EXTRACTED DATA:

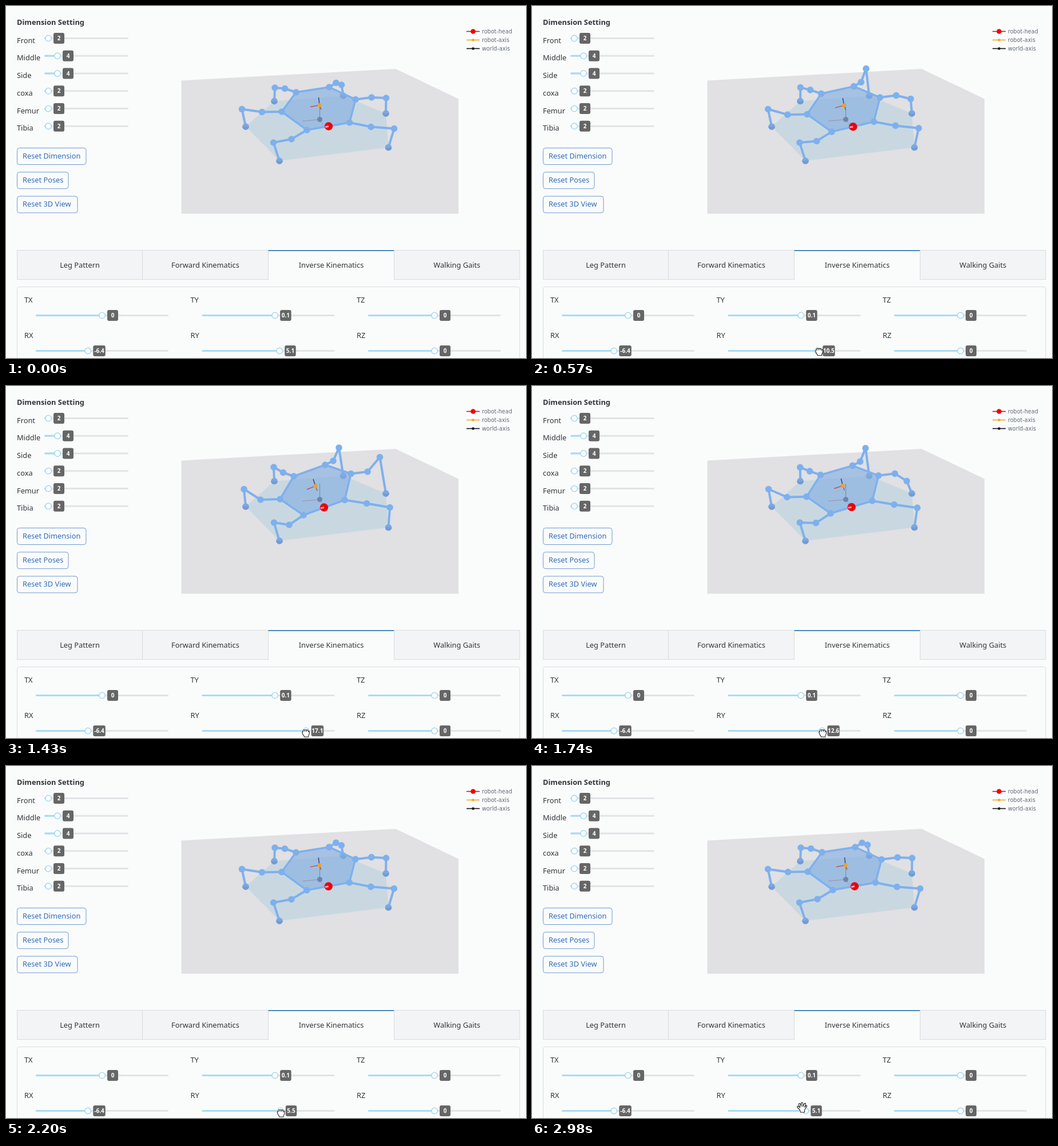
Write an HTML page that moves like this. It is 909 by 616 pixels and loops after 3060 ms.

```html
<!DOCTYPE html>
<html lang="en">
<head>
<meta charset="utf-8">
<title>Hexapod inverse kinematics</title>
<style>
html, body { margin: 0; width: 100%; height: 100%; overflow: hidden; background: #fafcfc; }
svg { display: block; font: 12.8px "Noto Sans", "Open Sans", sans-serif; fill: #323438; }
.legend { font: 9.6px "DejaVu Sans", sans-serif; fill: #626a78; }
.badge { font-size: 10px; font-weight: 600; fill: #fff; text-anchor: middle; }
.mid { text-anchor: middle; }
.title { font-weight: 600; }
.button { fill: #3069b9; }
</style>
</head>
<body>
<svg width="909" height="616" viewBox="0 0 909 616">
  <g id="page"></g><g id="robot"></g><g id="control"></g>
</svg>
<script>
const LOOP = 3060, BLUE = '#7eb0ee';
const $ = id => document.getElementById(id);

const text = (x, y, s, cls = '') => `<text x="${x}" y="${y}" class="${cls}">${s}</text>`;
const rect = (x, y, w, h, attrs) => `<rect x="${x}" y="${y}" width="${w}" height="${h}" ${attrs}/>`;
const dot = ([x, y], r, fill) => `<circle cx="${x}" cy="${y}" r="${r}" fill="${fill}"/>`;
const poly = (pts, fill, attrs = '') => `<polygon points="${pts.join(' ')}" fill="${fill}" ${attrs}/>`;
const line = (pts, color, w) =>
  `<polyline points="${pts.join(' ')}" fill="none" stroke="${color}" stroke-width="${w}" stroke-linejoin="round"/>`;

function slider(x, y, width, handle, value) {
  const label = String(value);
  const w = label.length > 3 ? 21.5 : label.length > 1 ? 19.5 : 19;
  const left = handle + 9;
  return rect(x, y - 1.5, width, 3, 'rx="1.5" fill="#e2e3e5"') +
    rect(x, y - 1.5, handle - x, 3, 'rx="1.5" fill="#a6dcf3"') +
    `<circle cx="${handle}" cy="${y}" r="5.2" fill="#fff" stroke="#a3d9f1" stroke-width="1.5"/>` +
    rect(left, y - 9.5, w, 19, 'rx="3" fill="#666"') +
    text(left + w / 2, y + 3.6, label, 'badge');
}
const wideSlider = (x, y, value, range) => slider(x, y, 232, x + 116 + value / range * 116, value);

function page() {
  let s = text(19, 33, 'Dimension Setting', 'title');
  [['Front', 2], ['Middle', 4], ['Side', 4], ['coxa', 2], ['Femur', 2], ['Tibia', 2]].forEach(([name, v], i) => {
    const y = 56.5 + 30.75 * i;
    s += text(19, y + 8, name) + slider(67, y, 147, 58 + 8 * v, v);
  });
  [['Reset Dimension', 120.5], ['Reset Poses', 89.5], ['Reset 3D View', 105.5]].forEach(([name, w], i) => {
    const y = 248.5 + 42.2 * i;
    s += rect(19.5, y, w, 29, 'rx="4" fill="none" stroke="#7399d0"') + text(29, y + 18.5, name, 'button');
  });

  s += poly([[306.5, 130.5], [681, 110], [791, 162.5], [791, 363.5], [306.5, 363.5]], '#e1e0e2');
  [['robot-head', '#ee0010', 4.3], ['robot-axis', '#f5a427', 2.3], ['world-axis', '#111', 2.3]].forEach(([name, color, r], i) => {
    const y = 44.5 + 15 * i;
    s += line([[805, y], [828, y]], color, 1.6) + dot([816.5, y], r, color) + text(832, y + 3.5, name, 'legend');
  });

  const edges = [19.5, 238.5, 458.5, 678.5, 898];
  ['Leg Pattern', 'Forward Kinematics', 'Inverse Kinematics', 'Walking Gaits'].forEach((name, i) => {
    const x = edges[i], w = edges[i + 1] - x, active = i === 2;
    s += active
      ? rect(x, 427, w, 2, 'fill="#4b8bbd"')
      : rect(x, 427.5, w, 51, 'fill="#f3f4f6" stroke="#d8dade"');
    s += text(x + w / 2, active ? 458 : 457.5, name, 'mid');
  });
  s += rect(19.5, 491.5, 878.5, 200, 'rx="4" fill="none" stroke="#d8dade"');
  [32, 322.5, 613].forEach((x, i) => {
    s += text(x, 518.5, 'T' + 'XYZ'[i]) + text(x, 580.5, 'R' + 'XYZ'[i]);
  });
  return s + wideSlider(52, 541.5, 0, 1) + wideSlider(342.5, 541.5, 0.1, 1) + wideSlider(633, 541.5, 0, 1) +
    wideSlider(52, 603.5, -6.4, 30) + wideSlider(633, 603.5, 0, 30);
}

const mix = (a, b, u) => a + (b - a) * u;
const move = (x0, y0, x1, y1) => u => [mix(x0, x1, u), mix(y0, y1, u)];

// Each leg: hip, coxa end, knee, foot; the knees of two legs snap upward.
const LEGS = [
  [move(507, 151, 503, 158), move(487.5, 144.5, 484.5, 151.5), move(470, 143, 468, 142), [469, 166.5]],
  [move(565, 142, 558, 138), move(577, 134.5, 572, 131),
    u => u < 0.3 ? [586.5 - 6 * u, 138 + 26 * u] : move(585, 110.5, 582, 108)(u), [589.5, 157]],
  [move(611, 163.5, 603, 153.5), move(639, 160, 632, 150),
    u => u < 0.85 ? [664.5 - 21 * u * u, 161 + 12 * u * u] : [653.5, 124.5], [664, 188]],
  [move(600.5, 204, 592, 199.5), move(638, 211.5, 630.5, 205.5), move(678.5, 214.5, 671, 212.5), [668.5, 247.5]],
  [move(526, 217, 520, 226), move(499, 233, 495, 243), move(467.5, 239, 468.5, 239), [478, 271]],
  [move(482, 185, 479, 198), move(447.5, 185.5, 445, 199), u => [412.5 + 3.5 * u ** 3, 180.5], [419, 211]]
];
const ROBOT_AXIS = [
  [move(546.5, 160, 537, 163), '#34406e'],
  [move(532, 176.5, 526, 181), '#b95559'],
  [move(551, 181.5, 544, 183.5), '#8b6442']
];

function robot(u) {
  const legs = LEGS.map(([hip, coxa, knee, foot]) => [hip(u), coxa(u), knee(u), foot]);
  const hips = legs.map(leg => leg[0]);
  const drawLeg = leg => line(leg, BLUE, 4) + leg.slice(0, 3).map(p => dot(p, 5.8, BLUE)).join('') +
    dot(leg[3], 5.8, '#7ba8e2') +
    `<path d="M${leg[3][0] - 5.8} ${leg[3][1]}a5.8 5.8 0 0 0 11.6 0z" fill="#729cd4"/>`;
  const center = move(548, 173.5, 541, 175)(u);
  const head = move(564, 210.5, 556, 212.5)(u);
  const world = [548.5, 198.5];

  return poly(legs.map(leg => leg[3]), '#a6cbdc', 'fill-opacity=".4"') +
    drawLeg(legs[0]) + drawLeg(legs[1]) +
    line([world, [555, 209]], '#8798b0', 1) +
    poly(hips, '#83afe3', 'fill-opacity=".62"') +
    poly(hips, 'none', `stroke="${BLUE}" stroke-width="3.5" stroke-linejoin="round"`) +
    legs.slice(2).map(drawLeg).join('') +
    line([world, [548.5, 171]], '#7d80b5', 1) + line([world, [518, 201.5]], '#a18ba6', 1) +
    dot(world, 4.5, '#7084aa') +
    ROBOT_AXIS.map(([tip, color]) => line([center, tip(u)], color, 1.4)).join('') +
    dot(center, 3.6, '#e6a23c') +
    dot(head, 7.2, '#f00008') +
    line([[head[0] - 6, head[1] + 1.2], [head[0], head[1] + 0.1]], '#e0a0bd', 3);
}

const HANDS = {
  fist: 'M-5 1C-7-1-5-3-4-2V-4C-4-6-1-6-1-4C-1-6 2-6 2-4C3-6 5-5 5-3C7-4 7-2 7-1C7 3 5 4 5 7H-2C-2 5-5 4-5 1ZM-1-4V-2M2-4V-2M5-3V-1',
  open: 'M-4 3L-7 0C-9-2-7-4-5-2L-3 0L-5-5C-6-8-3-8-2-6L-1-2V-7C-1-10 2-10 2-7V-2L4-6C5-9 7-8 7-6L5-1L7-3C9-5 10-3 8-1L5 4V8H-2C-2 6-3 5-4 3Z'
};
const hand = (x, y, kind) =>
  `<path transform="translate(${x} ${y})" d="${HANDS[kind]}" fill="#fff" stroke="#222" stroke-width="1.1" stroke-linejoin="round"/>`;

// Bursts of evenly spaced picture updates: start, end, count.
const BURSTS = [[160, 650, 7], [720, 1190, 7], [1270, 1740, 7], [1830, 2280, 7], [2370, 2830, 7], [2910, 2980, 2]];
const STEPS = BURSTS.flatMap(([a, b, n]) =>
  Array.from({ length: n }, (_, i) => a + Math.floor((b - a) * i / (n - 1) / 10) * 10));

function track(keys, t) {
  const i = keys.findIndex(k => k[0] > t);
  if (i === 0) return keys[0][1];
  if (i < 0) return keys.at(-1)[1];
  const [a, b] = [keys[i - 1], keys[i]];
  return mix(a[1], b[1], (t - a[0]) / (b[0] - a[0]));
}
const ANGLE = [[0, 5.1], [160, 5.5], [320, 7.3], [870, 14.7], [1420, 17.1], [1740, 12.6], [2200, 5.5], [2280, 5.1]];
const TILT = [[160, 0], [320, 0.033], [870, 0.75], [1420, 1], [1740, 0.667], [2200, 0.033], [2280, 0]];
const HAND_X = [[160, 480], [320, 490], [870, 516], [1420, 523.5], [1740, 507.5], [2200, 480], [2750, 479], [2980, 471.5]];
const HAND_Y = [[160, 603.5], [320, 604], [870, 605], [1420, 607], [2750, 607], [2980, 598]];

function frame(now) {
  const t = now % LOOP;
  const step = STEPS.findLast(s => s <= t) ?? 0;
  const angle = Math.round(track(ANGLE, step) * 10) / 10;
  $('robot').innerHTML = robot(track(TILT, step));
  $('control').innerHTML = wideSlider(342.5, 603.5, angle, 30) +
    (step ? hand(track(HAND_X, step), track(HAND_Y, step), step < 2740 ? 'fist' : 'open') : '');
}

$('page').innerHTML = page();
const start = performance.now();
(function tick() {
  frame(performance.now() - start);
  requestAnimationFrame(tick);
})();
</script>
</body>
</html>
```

---

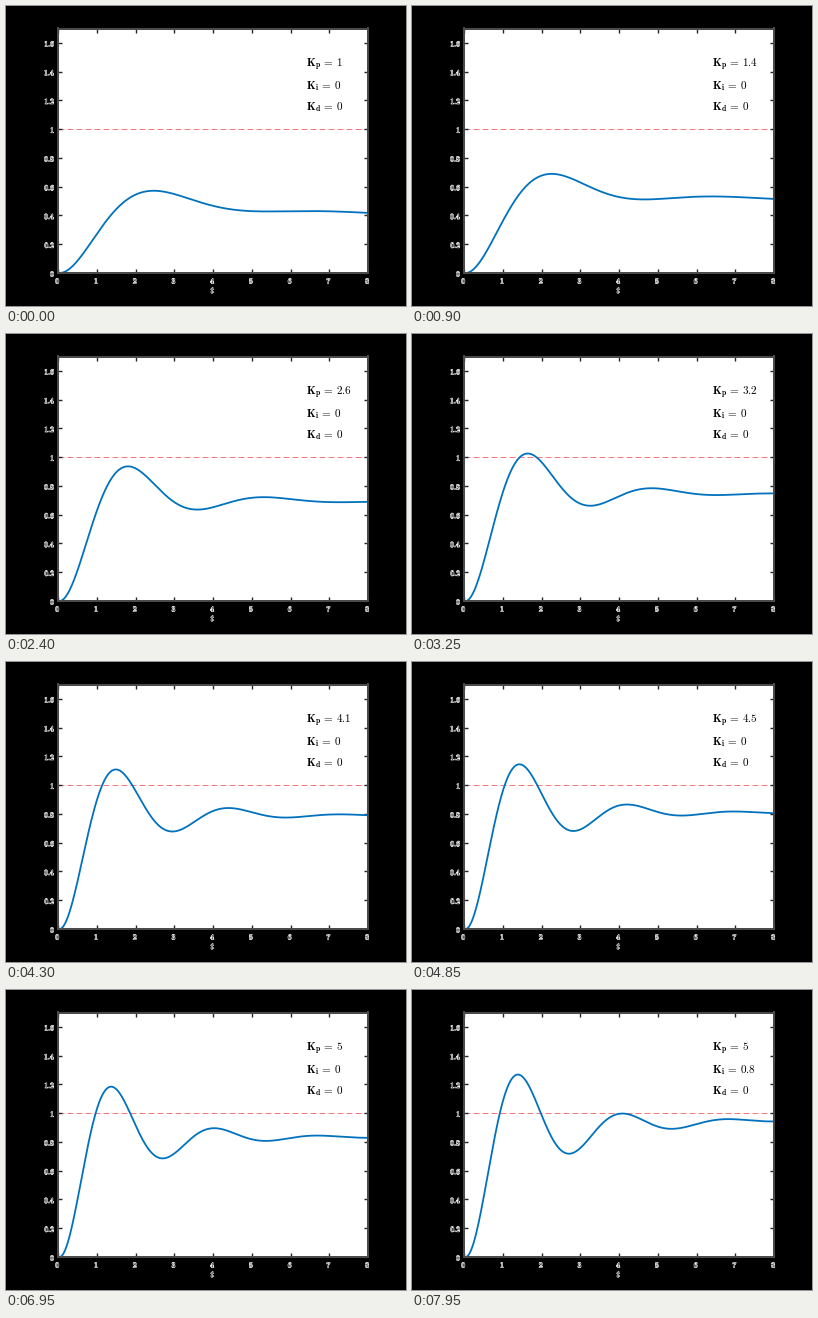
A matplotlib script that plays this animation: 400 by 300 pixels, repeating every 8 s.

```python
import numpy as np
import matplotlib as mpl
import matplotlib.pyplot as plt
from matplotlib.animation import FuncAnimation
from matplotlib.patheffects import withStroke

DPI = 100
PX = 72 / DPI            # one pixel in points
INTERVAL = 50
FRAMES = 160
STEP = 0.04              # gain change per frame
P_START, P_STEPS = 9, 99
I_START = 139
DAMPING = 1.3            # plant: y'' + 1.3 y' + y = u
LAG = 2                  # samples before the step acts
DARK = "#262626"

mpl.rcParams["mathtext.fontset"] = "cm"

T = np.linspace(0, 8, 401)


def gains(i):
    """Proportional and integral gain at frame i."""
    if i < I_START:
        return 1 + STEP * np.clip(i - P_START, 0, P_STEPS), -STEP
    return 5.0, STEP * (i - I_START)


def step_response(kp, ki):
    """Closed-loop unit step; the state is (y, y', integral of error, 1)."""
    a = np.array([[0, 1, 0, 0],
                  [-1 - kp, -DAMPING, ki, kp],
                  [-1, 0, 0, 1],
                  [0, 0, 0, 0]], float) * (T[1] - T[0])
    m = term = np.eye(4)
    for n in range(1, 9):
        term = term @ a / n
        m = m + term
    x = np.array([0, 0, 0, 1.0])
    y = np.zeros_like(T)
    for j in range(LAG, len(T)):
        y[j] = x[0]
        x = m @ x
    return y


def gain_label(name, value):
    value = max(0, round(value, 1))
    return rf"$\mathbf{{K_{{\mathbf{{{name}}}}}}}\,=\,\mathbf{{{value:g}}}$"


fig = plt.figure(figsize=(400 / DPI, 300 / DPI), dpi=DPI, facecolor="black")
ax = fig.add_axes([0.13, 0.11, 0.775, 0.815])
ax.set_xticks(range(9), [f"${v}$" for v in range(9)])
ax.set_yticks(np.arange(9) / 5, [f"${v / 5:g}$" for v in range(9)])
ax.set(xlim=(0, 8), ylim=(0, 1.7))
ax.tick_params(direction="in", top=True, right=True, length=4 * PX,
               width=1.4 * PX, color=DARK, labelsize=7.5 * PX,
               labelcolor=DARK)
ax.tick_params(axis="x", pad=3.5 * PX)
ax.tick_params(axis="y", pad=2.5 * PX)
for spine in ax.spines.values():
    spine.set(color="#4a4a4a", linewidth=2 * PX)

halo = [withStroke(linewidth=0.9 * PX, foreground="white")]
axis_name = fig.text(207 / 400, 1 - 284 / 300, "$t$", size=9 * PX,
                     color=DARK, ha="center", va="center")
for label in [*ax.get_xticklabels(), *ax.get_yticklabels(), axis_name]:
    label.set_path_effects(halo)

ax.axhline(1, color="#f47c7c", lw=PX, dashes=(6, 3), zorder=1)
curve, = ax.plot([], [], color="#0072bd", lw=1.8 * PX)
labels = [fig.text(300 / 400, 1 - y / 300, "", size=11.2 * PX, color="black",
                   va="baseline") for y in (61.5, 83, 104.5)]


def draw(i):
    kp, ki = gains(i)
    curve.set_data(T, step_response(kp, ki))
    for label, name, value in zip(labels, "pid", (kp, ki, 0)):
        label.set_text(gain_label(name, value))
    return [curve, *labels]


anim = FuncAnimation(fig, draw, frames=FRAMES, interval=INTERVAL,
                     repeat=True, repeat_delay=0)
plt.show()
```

EXERCISE PROMPT:
Lines above with the string "page" need to be found and copied.

ANSWER BOX:
Write an HTML page that moves like this. It is 909 by 616 pixels and loops after 3060 ms.
  <g id="page"></g><g id="robot"></g><g id="control"></g>
function page() {
$('page').innerHTML = page();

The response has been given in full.